What could "legitimate and democratic" content regulation look like?
It is still unclear what "legitimate and democratic" regulation of the online communication space would look like. One of the solutions that most often appears in discussions is to let an interim judge decide on the deletion or not of online content. This solution is at the heart of the French 2018 law against disinformation, aka the "fake news law". Although it adds a democratic touch to content regulation, this solution remains problematic in many ways.
First of all, this mechanism only solves the problem once the harm is already done. Post virality makes it hard, and even nearly impossible, to identify and take down problematic content quickly enough that it may contain the damage. This does not make the legal route obsolete, as it does hold the various actors (individuals as well as platforms) more accountable. However, although the process may be expedited in cases such as the suspension of a president’s account, it will inevitably come too late in the majority of cases.
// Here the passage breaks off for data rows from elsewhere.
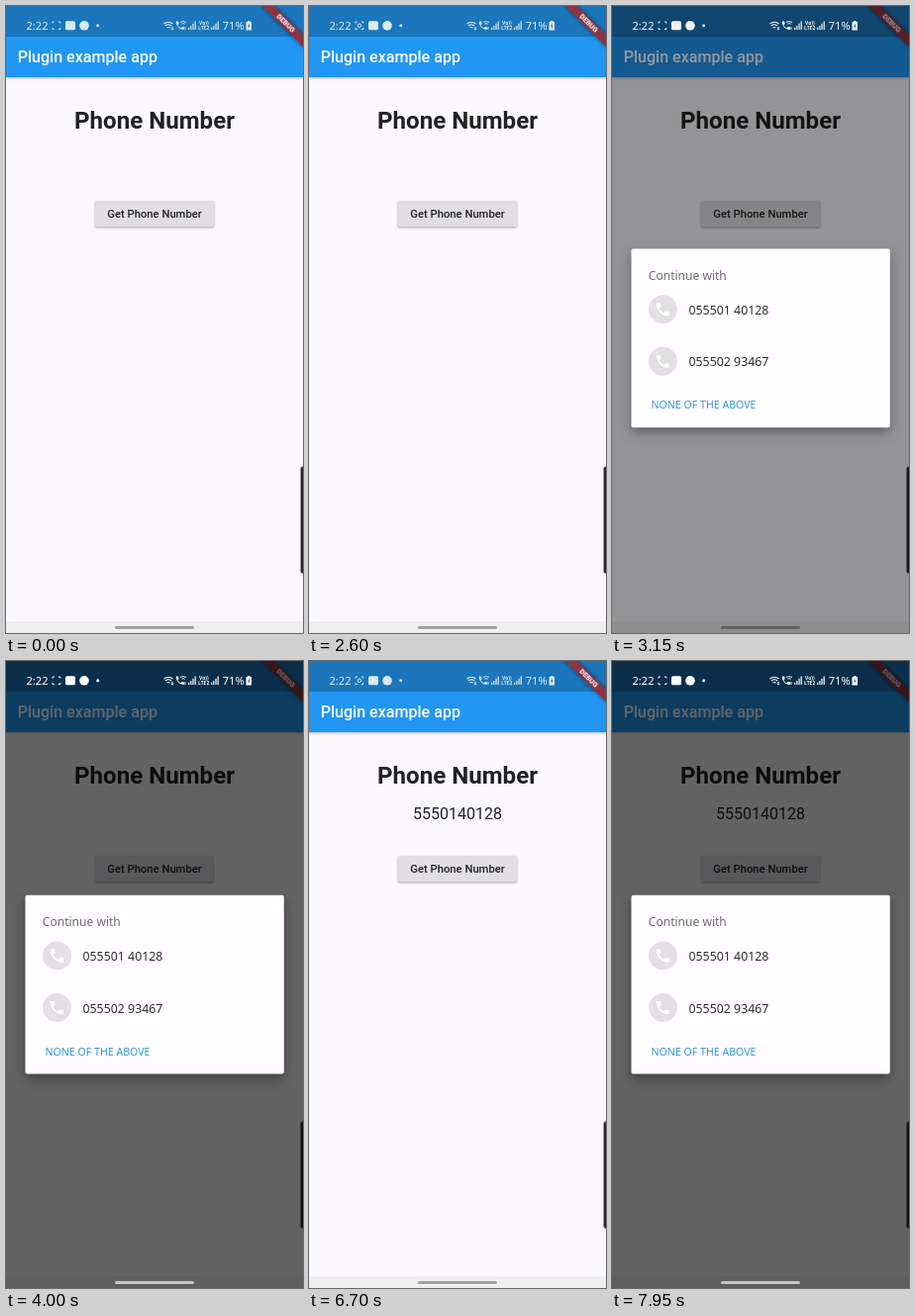
An HTML page for the animation above (8 s loop, 300x634 px).

```html
<!DOCTYPE html>
<html lang="en">
<head>
<meta charset="utf-8">
<title>Plugin example app</title>
<style>
  html, body { margin: 0; width: 100%; height: 100%; overflow: hidden; background: #faf8fc; }
  svg { display: block; width: 100%; height: 100%; }
  text { font-family: Roboto, sans-serif; }
  .system text { font-family: "Noto Sans", sans-serif; }
  .mid { text-anchor: middle; }
  .line { fill: none; stroke: #fff; }
  #dialog { filter: drop-shadow(0 5px 6px rgba(0, 0, 0, .35)); }
  #button { filter: drop-shadow(0 1px 1px rgba(0, 0, 0, .35)); }
  #appbar { filter: drop-shadow(0 1px 1.5px rgba(0, 0, 0, .25)); }
  #banner { filter: drop-shadow(0 0 2px rgba(0, 0, 0, .5)); }
</style>
</head>
<body>
<svg viewBox="0 0 300 634">
  <defs>
    <path id="phone" d="M6.62 10.79c1.44 2.83 3.76 5.14 6.59 6.59l2.2-2.2c.27-.27.67-.36 1.02-.24 1.12.37 2.33.57 3.57.57.55 0 1 .45 1 1V20c0 .55-.45 1-1 1-9.39 0-17-7.61-17-17 0-.55.45-1 1-1h3.5c.55 0 1 .45 1 1 0 1.25.2 2.45.57 3.57.11.35.03.74-.25 1.02z" fill="#fff"/>
    <g id="avatar">
      <circle r="14.5" fill="#e2e0e2"/>
      <use href="#phone" transform="scale(.73) translate(-12 -12)"/>
    </g>
    <path id="signal" d="M0 9h1.2V6.800H0zM2.200 9h1.200V5H2.200zM4.400 9h1.200V2.800H4.400zM6.600 9h1.200V.500H6.600z" fill="#fff"/>
  </defs>

  <!-- App -->
  <rect width="300" height="634" fill="#faf8fc"/>
  <rect id="appbar" width="300" height="72" fill="#2196f3"/>
  <rect width="300" height="31" fill="#1b76bb"/>
  <text x="11.700" y="57" font-size="16.060" font-weight="500" fill="#fff">Plugin example app</text>
  <text class="mid" x="150" y="124" font-size="24.100" font-weight="700" fill="#212022">Phone Number</text>
  <text id="result" class="mid" x="150" y="159.500" font-size="16.060" fill="#222">5550140128</text>
  <rect id="button" x="90" y="197" width="120" height="26.300" rx="1.500" fill="#e0dee1"/>
  <text class="mid" x="150" y="213.800" font-size="11.240" font-weight="500" fill="#222">Get Phone Number</text>
  <g id="banner" transform="translate(300) rotate(45)">
    <rect x="-30" y="20.400" width="60" height="8.800" fill="#8b3444"/>
    <text class="mid" y="27.400" font-size="7.200" font-weight="900" fill="#fff" fill-opacity=".9">DEBUG</text>
  </g>
  <rect y="623" width="300" height="11" fill="#f0eff0"/>
  <path d="M0 623h300" stroke="#e4e2e5" stroke-width=".7"/>
  <rect x="110" y="627" width="80" height="3" rx="1.500" fill="#a2a1a2"/>
  <rect x="297.500" y="465.500" width="8" height="108.500" rx="3" fill="#28282d" stroke="#aaa" stroke-width=".5"/>

  <rect id="dim" width="300" height="634"/>
  <rect id="lightPill" x="110" y="627" width="80" height="3" rx="1.500" fill="#c6c5c6"/>

  <!-- Status bar -->
  <g id="status" class="system" fill="#fff">
    <text x="20.500" y="24" font-size="11.100">2:22</text>
    <path class="line" d="M47 17.500V16h1.800M53 16h1.800v1.500M47 22v1.600h1.800M53 23.600h1.800V22"/>
    <circle id="capture" class="line" cx="50.900" cy="19.800" r="1.800"/>
    <rect x="60" y="15.300" width="10" height="9" rx="1.500"/>
    <circle cx="79" cy="19.800" r="4.800"/>
    <circle cx="92.700" cy="19.800" r="1.500"/>
    <path class="line" stroke-width="1.100" d="M159.500 18q4.500-3.600 9 0M161 20q3-2.400 6 0M162.600 22q1.400-1 2.800 0"/>
    <path d="M166.500 22.500l1.500-1.800 1.500 1.800zM166.500 23l1.500 1.500 1.500-1.500z"/>
    <use href="#phone" transform="translate(170.400 14.200) scale(.46)"/>
    <path class="line" stroke-width=".9" d="M176 16.500q3-2 6 0M177.400 18.200q1.700-1.100 3.300 0M181 21v3"/>
    <use href="#signal" x="184" y="15"/>
    <text x="195" y="19.200" font-size="5" font-weight="700">Vo))</text>
    <text x="194" y="24.200" font-size="5" font-weight="700">LTE2</text>
    <use href="#signal" x="207" y="15"/>
    <text x="218.700" y="24" font-size="11.100">71%</text>
    <path d="M244 15h2.500v1h1.500v8.500h-5.500V16h1.500z"/>
    <path d="M245.700 17.500l-1.700 3h1.200l-.5 2.500 1.900-3.300h-1.200z" fill="#1b5f93"/>
  </g>

  <!-- Number picker -->
  <g id="dialog" class="system">
    <rect x="19.500" y="236.800" width="261.300" height="180.700" rx="2" fill="#fffdff"/>
    <text x="36.800" y="268" font-size="12.050" fill="#6e6c6e">Continue with</text>
    <rect id="press" x="26.500" y="272" width="248.500" height="52" rx="4" fill="#7b7a7b"/>
    <use href="#avatar" x="51.500" y="298"/>
    <circle id="pressedAvatar" cx="51.500" cy="298" r="14.500" fill="#5c5b5c"/>
    <use href="#phone" transform="translate(51.500 298) scale(.73) translate(-12 -12)"/>
    <text x="77.500" y="303" font-size="12.350" fill="#2e2d2e">055501 40128</text>
    <use href="#avatar" x="51.500" y="350.500"/>
    <text x="77.500" y="355.500" font-size="12.350" fill="#2e2d2e">055502 93467</text>
    <text x="39.500" y="398.500" font-size="10.600" fill="#3795d6">NONE OF THE ABOVE</text>
  </g>
</svg>
<script>
const LOOP = 8000;
const OPENINGS = [3000, 7250];
const CLOSE = 5350;
const DIM = 0.6;

const el = id => document.getElementById(id);
const fade = (id, value) => el(id).setAttribute("opacity", value);
const ramp = (t, start, length) => Math.min(1, Math.max(0, (t - start) / length));

function draw(t) {
  const openedAt = t < OPENINGS[1] ? OPENINGS[0] : OPENINGS[1];
  const closing = t < OPENINGS[1];
  const enter = ramp(t, openedAt, 350);
  const eased = 1 - (1 - enter) ** 2;
  const dialogExit = closing ? ramp(t, CLOSE, 140) : 0;
  const dimExit = closing ? ramp(t, CLOSE + 70, 300) : 0;
  const shade = eased * (1 - dimExit);

  fade("dim", DIM * shade);
  fade("lightPill", ramp(enter, 0.6, 0.4) * (1 - dimExit));
  fade("status", 0.84 + 0.16 * shade);

  fade("dialog", Math.min(1, enter * 2.5) * (1 - dialogExit));
  el("dialog").setAttribute("transform", `translate(0 ${27 * (1 - eased)})`);

  const press = closing ? ramp(t, 5130, 180) : 0;
  fade("press", press);
  fade("pressedAvatar", press);
  fade("result", t >= CLOSE ? 1 : 0);

  // The screen-capture indicator blinks once a second.
  const blink = t % 1000;
  fade("capture", blink >= 300 && blink < 800 ? 1 : 0);
}

const begin = performance.now();
function tick() {
  draw((performance.now() - begin) % LOOP);
  requestAnimationFrame(tick);
}
tick();
</script>
</body>
</html>
```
Legal proceedings also primarily target individual content, whereas the amount of potentially problematic messages calls for the scope to be broadened. In order for that to happen, one needs to understand how platforms with hundreds of millions of users, like Facebook or Twitter, can even approach this problem. From a computer science perspective, the issue is to be able to create categories that are broad enough to contain as many situations as possible (hate speech, fueling violence, misleading political content), but also specific enough as to allow for exceptions to be acknowledged (for instance high schoolers humorously calling for an insurrection against their professor). These exceptions are inevitable, but they also have to be discussed. In certain cases, new criteria have to be taken into account, such as the user’s number of followers or their industry.
Are categories the solution?
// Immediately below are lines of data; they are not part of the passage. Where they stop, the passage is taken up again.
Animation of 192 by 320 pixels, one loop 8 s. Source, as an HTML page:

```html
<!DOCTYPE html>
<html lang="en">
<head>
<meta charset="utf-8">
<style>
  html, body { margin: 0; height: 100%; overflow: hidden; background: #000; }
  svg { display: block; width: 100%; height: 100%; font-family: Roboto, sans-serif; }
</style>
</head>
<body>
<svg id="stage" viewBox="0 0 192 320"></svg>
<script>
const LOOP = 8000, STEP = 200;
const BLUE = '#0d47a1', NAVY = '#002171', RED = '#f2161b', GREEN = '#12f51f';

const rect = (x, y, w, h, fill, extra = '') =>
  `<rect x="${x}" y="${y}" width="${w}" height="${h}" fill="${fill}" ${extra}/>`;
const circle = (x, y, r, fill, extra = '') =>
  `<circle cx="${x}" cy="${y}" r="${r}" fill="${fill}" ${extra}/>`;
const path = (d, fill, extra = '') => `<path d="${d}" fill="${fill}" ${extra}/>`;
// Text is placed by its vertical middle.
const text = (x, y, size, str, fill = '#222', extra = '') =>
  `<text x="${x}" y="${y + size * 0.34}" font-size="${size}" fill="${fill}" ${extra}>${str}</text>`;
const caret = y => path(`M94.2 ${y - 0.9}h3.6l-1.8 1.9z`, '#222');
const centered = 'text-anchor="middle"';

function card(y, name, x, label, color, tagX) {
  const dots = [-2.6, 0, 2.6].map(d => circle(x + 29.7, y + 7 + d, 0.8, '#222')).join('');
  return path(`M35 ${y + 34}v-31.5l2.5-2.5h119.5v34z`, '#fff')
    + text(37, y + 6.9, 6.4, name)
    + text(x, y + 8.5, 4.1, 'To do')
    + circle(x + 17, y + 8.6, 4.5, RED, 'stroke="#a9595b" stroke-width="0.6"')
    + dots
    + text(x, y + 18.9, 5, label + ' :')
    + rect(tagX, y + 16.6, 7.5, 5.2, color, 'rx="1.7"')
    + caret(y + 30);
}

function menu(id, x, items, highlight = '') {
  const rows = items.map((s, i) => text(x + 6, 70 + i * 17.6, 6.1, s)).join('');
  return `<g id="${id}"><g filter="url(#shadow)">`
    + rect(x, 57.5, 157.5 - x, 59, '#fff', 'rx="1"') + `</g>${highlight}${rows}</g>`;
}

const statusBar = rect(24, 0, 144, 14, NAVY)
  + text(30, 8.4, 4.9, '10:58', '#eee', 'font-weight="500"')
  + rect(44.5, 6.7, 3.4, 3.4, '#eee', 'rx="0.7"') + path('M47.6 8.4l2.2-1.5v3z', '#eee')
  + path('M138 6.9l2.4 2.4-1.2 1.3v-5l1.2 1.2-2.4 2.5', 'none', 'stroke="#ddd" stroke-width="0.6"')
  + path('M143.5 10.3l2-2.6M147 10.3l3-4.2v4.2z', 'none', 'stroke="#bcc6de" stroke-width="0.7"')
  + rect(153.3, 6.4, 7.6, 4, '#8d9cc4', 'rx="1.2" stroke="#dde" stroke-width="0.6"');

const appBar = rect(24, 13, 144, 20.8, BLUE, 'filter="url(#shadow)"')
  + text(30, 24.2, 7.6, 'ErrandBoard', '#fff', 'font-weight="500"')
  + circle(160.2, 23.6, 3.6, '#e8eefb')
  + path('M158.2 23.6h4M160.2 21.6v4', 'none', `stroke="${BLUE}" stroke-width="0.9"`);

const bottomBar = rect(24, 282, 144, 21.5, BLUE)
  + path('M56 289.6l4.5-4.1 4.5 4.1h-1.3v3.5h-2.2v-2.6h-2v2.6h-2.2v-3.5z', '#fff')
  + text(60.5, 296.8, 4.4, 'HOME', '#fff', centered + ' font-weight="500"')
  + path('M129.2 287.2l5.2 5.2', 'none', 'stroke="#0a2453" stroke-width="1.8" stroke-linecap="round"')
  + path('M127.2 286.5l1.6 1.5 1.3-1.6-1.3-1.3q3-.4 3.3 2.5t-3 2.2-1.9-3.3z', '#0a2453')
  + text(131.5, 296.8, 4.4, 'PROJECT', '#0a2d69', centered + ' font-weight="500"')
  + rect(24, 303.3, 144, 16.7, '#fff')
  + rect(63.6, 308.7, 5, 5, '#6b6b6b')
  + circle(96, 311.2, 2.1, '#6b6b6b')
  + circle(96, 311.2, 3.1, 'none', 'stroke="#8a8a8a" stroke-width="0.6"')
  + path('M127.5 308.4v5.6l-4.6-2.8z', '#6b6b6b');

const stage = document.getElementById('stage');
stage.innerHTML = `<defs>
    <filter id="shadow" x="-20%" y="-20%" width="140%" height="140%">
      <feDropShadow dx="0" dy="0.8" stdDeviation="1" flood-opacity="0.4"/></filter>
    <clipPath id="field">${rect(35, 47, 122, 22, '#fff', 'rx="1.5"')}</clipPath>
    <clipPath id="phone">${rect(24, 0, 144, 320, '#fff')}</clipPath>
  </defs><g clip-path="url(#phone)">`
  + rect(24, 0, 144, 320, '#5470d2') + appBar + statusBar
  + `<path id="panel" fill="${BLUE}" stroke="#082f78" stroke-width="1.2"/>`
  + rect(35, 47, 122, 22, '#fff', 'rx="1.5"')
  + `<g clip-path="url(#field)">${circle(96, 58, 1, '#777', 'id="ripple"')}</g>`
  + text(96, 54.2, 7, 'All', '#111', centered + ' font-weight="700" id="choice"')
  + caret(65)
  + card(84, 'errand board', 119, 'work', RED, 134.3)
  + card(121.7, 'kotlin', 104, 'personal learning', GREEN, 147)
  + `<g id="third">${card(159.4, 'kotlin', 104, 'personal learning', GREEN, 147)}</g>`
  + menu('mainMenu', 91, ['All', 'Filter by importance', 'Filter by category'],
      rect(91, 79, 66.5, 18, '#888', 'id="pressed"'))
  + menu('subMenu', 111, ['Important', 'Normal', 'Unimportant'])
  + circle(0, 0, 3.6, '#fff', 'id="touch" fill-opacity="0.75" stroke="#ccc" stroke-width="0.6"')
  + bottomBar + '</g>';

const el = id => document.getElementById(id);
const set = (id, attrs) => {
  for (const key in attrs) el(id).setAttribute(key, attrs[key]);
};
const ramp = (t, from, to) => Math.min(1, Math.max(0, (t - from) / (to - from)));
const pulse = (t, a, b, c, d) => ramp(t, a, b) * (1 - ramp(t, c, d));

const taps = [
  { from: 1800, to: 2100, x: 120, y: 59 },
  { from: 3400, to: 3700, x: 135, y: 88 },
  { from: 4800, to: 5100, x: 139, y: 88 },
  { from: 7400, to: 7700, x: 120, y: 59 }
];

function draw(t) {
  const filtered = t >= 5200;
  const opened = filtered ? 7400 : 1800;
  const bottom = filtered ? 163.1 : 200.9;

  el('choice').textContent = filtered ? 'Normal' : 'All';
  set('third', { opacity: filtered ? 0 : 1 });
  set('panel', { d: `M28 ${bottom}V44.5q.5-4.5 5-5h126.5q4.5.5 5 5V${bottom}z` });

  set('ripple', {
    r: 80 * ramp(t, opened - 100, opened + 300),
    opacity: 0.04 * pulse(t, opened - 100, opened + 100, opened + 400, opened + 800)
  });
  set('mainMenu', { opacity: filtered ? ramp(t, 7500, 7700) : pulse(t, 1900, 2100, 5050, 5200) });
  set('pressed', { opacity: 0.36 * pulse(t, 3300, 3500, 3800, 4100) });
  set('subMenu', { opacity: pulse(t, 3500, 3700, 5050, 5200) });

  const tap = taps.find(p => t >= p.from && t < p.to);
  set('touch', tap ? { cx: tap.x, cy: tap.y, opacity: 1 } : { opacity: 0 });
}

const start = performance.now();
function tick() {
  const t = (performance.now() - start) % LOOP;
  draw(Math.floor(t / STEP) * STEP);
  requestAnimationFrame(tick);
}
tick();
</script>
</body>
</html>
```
If public authorities are to find efficient solutions they need to look into the categorization of content. What categories already exist? What criteria are attached to them? How are these criteria bound to evolve? What decisions are taken for each category? How is content treated when it meets several criteria? We need to have open and democratic discussions about them.